DATA SECTION:
============
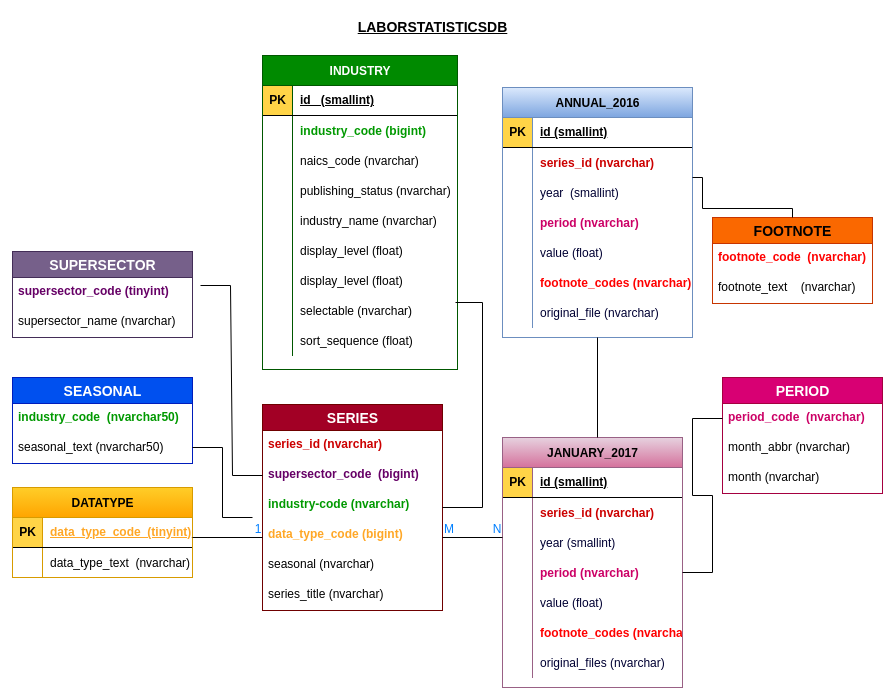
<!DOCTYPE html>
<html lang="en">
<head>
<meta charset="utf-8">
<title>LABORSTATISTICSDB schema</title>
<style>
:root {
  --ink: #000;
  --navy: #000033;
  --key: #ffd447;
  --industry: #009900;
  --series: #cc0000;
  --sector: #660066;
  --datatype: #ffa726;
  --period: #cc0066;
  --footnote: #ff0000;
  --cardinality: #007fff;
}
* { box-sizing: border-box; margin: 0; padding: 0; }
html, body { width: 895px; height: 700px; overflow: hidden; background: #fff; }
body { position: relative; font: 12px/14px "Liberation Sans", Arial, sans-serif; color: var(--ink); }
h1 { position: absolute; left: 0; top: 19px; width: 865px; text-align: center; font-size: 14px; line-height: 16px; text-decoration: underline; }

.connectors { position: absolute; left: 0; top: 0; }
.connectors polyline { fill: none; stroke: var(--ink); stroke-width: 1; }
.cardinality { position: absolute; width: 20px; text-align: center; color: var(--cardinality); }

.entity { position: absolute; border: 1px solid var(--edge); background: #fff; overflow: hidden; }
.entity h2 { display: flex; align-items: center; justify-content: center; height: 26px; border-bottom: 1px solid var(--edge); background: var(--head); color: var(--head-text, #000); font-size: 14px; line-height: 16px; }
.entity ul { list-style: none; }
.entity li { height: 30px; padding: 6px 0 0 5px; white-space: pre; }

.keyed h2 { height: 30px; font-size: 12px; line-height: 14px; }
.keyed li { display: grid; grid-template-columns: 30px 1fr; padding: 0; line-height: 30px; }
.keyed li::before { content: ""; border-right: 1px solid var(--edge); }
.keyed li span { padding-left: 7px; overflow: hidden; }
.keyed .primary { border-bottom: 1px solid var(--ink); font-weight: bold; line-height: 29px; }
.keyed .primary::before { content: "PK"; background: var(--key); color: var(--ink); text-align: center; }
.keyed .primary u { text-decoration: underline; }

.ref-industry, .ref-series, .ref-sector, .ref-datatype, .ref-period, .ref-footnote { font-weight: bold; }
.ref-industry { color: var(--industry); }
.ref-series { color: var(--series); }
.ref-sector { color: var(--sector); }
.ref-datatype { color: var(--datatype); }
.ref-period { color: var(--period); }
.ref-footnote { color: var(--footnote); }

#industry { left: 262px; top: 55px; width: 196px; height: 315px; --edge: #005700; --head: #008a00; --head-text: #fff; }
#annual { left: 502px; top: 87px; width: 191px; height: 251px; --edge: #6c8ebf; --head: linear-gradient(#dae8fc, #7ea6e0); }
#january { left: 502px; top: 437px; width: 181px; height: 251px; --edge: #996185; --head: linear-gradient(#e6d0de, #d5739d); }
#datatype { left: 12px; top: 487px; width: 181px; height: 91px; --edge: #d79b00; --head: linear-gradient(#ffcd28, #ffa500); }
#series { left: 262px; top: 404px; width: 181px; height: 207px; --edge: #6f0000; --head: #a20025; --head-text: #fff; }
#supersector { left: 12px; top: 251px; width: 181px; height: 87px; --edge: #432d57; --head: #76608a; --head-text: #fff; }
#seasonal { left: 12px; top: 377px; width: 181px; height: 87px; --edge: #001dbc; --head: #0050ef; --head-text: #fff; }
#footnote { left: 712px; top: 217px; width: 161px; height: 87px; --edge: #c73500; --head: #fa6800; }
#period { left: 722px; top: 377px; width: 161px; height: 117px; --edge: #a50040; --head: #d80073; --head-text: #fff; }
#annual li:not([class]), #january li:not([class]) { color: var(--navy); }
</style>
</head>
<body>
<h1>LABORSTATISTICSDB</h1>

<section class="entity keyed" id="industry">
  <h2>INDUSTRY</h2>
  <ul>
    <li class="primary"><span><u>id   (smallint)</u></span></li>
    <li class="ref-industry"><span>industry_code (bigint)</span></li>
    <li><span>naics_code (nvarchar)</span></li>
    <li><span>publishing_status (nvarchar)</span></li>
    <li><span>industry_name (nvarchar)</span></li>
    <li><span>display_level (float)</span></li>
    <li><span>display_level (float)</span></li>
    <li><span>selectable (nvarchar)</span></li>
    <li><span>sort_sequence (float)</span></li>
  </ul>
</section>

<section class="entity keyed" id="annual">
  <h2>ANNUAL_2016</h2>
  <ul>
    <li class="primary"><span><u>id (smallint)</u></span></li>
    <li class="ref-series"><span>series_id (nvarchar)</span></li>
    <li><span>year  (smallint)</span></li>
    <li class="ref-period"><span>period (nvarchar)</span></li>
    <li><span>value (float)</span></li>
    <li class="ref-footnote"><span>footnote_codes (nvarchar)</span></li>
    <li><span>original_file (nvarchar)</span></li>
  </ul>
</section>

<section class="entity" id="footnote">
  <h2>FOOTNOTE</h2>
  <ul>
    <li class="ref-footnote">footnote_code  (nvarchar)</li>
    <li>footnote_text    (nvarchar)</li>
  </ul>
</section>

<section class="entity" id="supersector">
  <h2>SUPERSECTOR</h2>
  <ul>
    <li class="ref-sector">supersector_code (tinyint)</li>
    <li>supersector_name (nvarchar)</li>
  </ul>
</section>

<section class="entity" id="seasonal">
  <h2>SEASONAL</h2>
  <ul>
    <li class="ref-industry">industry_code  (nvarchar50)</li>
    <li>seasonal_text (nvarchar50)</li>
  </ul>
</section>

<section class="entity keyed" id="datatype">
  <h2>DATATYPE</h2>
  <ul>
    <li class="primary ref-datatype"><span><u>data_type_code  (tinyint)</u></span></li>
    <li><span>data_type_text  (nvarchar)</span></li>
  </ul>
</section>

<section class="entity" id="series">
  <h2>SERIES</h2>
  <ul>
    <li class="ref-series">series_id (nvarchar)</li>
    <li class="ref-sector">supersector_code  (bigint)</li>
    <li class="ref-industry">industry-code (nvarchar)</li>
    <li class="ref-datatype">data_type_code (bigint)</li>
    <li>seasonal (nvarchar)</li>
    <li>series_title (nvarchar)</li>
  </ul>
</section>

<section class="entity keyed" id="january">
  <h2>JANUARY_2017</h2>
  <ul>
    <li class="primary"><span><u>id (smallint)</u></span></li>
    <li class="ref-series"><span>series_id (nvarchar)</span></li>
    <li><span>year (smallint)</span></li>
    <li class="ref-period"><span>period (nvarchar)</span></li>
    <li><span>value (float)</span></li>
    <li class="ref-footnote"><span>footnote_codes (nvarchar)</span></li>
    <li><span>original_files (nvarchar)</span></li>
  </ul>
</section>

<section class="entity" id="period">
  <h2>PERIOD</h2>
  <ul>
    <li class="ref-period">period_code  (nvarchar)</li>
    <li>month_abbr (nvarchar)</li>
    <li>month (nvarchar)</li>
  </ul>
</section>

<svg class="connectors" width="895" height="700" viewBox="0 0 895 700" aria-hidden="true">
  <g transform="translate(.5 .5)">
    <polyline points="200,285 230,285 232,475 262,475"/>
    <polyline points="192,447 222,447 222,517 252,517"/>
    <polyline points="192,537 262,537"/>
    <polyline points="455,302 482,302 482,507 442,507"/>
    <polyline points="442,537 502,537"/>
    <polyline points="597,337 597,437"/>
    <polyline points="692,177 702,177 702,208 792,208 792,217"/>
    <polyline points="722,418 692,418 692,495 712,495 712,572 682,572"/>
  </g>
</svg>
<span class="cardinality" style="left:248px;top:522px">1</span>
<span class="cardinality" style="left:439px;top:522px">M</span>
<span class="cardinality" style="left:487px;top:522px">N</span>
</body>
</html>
============
The reply should hold only the lines running from the top of the records to the line containing "border-box; margin: 0;", both included, copied exactly with no pictures.

EXERCISE RESPONSE:
<!DOCTYPE html>
<html lang="en">
<head>
<meta charset="utf-8">
<title>LABORSTATISTICSDB schema</title>
<style>
:root {
  --ink: #000;
  --navy: #000033;
  --key: #ffd447;
  --industry: #009900;
  --series: #cc0000;
  --sector: #660066;
  --datatype: #ffa726;
  --period: #cc0066;
  --footnote: #ff0000;
  --cardinality: #007fff;
}
* { box-sizing: border-box; margin: 0; padding: 0; }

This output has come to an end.